Initial jobless claims rose to 778,000 last week. This is the latest worrying sign of weakening momentum in the U.S. labor market as it grapples with a new wave of coronavirus cases and waning fiscal support.
The 30,000 increase in weekly unemployment claims was accompanied by a slight decrease in unemployment benefit claims from the federal pandemic, a separate program for workers who are not eligible for regular state benefits, the Labor Department said on Wednesday.
In total, nearly 1.1 million Americans filed unemployment claims for the first time last week, and about 20.5 million are receiving unemployment benefits, more than eight months since the coronavirus crisis began in the US.
“Promoting vaccine news bodes well for economic activity by mid-2021, but the phasing out of political safety nets in late 2020 means the near-term outlook will be bleak for many heading into the holiday season,” said economist Nancy Vanden Houten at Oxford Economics, wrote on a note.
The discouraging data on unemployment claims comes from the fact that negotiations on possible fresh impetus for the US economy stall with no evidence of serious negotiations between the outgoing Trump administration, Republicans who hold a majority in the US Senate, and Democrats, who control the house of representatives.
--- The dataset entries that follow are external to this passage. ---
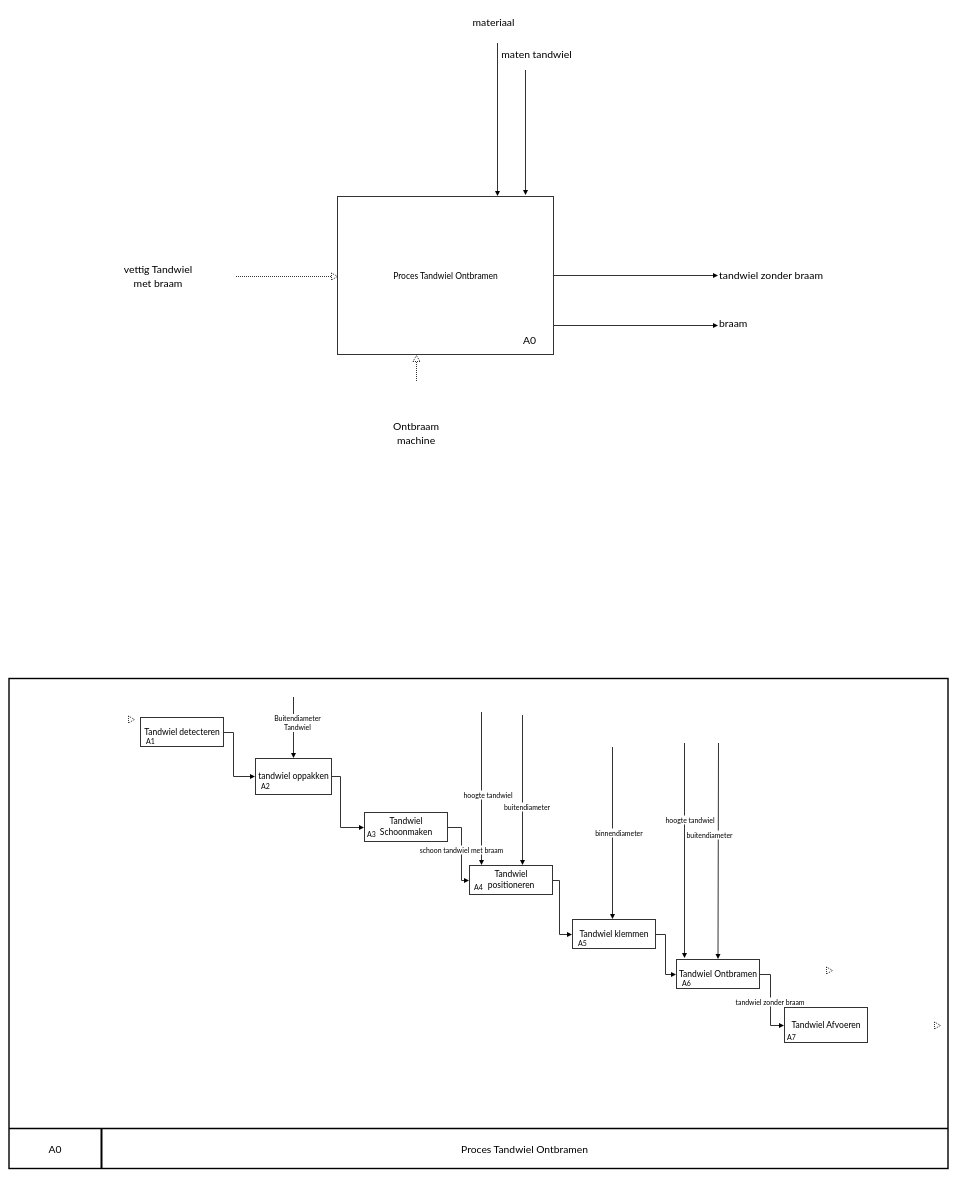
<!DOCTYPE html>
<html lang="nl">
<head>
<meta charset="utf-8">
<title>Proces Tandwiel Ontbramen</title>
<style>
:root { --ink: #000; --paper: #fff; --line: #333; }
* { box-sizing: border-box; }
html, body { margin: 0; }
body { width: 976px; height: 1177px; overflow: hidden; background: var(--paper); }
.diagram {
  position: relative; width: 976px; height: 1177px; overflow: hidden;
  background: var(--paper); color: var(--ink);
  font-family: Lato, "Open Sans", sans-serif; font-size: 10.4px; line-height: 14px;
}
.frame {
  position: absolute; left: 9px; top: 678px; width: 939px; height: 491px;
  display: flex; flex-direction: column;
}
.sheet { flex: 1; }
.title-bar { display: flex; height: 40px; font-size: 10.3px; }
.title-bar > * { display: flex; align-items: center; justify-content: center; margin: 0; }
.sheet-code { width: 92px; }
.sheet-title { flex: 1; font-size: inherit; font-weight: 400; }
.wires { position: absolute; left: 0; top: 0; fill: none; stroke: var(--line); stroke-width: 1; }
.wires .frame-lines { stroke: var(--ink); stroke-width: 1.4; }
.wires .divider { stroke-width: 2; }
.wires .heads { fill: var(--ink); stroke: none; }
.wires .dotted { stroke-dasharray: 1 1; }
.wires .open { fill: var(--paper); stroke-dasharray: 1 1; }
.label {
  position: absolute; left: var(--x); top: var(--y); transform: translate(-50%, -50%);
  text-align: center; white-space: nowrap;
}
.start { transform: translate(0, -50%); }
.flow { font-size: 6.9px; line-height: 9px; background: var(--paper); }
.node {
  position: absolute; left: var(--x); top: var(--y); width: var(--w); height: var(--h);
  display: flex; align-items: center; justify-content: center; text-align: center;
  border: 1px solid var(--line); background: var(--paper);
  font-size: 8.5px; line-height: 11px; white-space: nowrap;
}
.process { padding-top: 2px; }
.tag { position: absolute; left: var(--tx); top: var(--ty); font-size: 7px; line-height: 9px; }
.process .tag { font-size: 10.4px; line-height: 14px; }
</style>
</head>
<body>
<main class="diagram">

  <section class="frame">
    <div class="sheet"></div>
    <div class="title-bar">
      <span class="sheet-code">A0</span>
      <h1 class="sheet-title">Proces Tandwiel Ontbramen</h1>
    </div>
  </section>

  <svg class="wires" width="976" height="1177" viewBox="0 0 976 1177" aria-hidden="true">
    <defs>
      <path id="down" d="M-2.5 -5H2.5L0 0Z"/>
      <path id="right" d="M-5 -2.5V2.5L0 0Z"/>
      <path id="open-right" class="open" d="M-6 -3.5V3.5L0 0Z"/>
    </defs>
    <g class="frame-lines">
      <rect x="9" y="678.5" width="939" height="490"/>
      <path d="M9 1128.5H948"/>
      <path class="divider" d="M101.5 1128V1168"/>
    </g>
    <g class="context-flows">
      <path d="M497.5 43V192M525.5 70V192M553 275.5H715M553 325.5H715"/>
      <path class="dotted" d="M236 276.5H332M416.5 381V362"/>
      <use href="#open-right" x="337.5" y="276.5"/>
      <path class="open" d="M413 361.5H420L416.5 355.5Z"/>
    </g>
    <g class="step-flows">
      <path d="M224 732.5H233.5V776.5H252"/>
      <path d="M331 776.5H340.5V827.5H361"/>
      <path d="M447 827.5H461.5V880.5H466"/>
      <path d="M553 880.5H559.5V934.5H569"/>
      <path d="M656 934.5H665.5V974.5H673"/>
      <path d="M760 974.5H770.5V1025.5H781"/>
      <path d="M293.5 697V755M481.5 712V862M522.5 715V862M612.5 747V916M684.5 743V956M718.5 743L718 956"/>
      <use href="#open-right" x="134.5" y="719.5"/>
      <use href="#open-right" x="832.5" y="970.5"/>
      <use href="#open-right" x="940.5" y="1025.5"/>
    </g>
    <g class="heads">
      <use href="#down" x="497.5" y="196"/>
      <use href="#down" x="525.5" y="195"/>
      <use href="#right" x="718" y="275.5"/>
      <use href="#right" x="718" y="325.5"/>
      <use href="#down" x="293.5" y="758"/>
      <use href="#down" x="481.5" y="865"/>
      <use href="#down" x="522.5" y="865"/>
      <use href="#down" x="612.5" y="919"/>
      <use href="#down" x="684.5" y="958"/>
      <use href="#down" x="718" y="959"/>
      <use href="#right" x="255" y="776.5"/>
      <use href="#right" x="364" y="827.5"/>
      <use href="#right" x="469" y="880.5"/>
      <use href="#right" x="572" y="934.5"/>
      <use href="#right" x="676" y="974.5"/>
      <use href="#right" x="784" y="1025.5"/>
    </g>
  </svg>

  <section class="context">
    <div class="label" style="--x:493.5px;--y:22px">materiaal</div>
    <div class="label" style="--x:536.5px;--y:54px">maten tandwiel</div>
    <div class="label" style="--x:158px;--y:276px">vettig Tandwiel<br>met braam</div>
    <div class="label start" style="--x:719px;--y:275px">tandwiel zonder braam</div>
    <div class="label start" style="--x:719px;--y:323px">braam</div>
    <div class="label" style="--x:416px;--y:433px">Ontbraam<br>machine</div>
    <div class="node process" style="--x:337px;--y:196px;--w:217px;--h:159px">Proces Tandwiel Ontbramen<span class="tag" style="--tx:185px;--ty:136px">A0</span></div>
  </section>

  <section class="steps">
    <div class="node" style="--x:140px;--y:717px;--w:84px;--h:30px">Tandwiel detecteren<span class="tag" style="--tx:5px;--ty:19px">A1</span></div>
    <div class="node" style="--x:255px;--y:758px;--w:77px;--h:37px">tandwiel oppakken<span class="tag" style="--tx:5px;--ty:23px">A2</span></div>
    <div class="node" style="--x:364px;--y:812px;--w:84px;--h:30px">Tandwiel<br>Schoonmaken<span class="tag" style="--tx:2px;--ty:17px">A3</span></div>
    <div class="node" style="--x:469px;--y:865px;--w:84px;--h:30px">Tandwiel<br>positioneren<span class="tag" style="--tx:4px;--ty:17px">A4</span></div>
    <div class="node" style="--x:572px;--y:919px;--w:84px;--h:30px">Tandwiel klemmen<span class="tag" style="--tx:5px;--ty:19px">A5</span></div>
    <div class="node" style="--x:676px;--y:959px;--w:84px;--h:30px">Tandwiel Ontbramen<span class="tag" style="--tx:5px;--ty:19px">A6</span></div>
    <div class="node" style="--x:784px;--y:1007px;--w:84px;--h:36px">Tandwiel Afvoeren<span class="tag" style="--tx:2px;--ty:25px">A7</span></div>

    <div class="label flow" style="--x:297.5px;--y:723px">Buitendiameter<br>Tandwiel</div>
    <div class="label flow" style="--x:488px;--y:794.5px">hoogte tandwiel</div>
    <div class="label flow" style="--x:527px;--y:806.5px">buitendiameter</div>
    <div class="label flow" style="--x:461.5px;--y:849.5px">schoon tandwiel met braam</div>
    <div class="label flow" style="--x:619px;--y:832.5px">binnendiameter</div>
    <div class="label flow" style="--x:690px;--y:819.5px">hoogte tandwiel</div>
    <div class="label flow" style="--x:709.5px;--y:834.5px">buitendiameter</div>
    <div class="label flow" style="--x:770px;--y:1001.5px">tandwiel zonder braam</div>
  </section>
</main>
</body>
</html>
Joe Biden, the US president-elect, called for swift action to reach an agreement before he took office in January. So far, however, his vocations have brought little movement.
The labor market report came amid a spate of economic data released Wednesday morning, showing a mixed picture of how the US economy has fared since the first pandemic shock earlier this year.
The US Census Bureau confirmed that the economy recovered at an annualized rate of 33.1 percent – 7.4 percent from the previous quarter – in the third quarter as it recovered from a massive slump at the start of the pandemic.
However, economists are concerned that the pace of growth in the US slowed dramatically in the fourth quarter and production will struggle to return to pre-pandemic levels.
The US trade deficit, which US President Donald Trump cut during his four-year tenure, rose from $ 79.4 billion in September to $ 80.3 billion in October, roughly in line with expectations.
Durable goods orders rose 1.3 percent in October – 0.9 percent more than expected. Orders have risen for six months in a row and manufacturing continues to recover from the coronavirus lockdowns, albeit at a slower pace.
Meanwhile, orders for non-defense-related capital goods, excluding aircraft, which are seen as proxy for corporate investment, rose 0.7 percent above expectations, after rising 1.9 percent the previous month. Despite vaccine breakthroughs, the resurgence of coronavirus cases has clouded the outlook for manufacturing and business investment.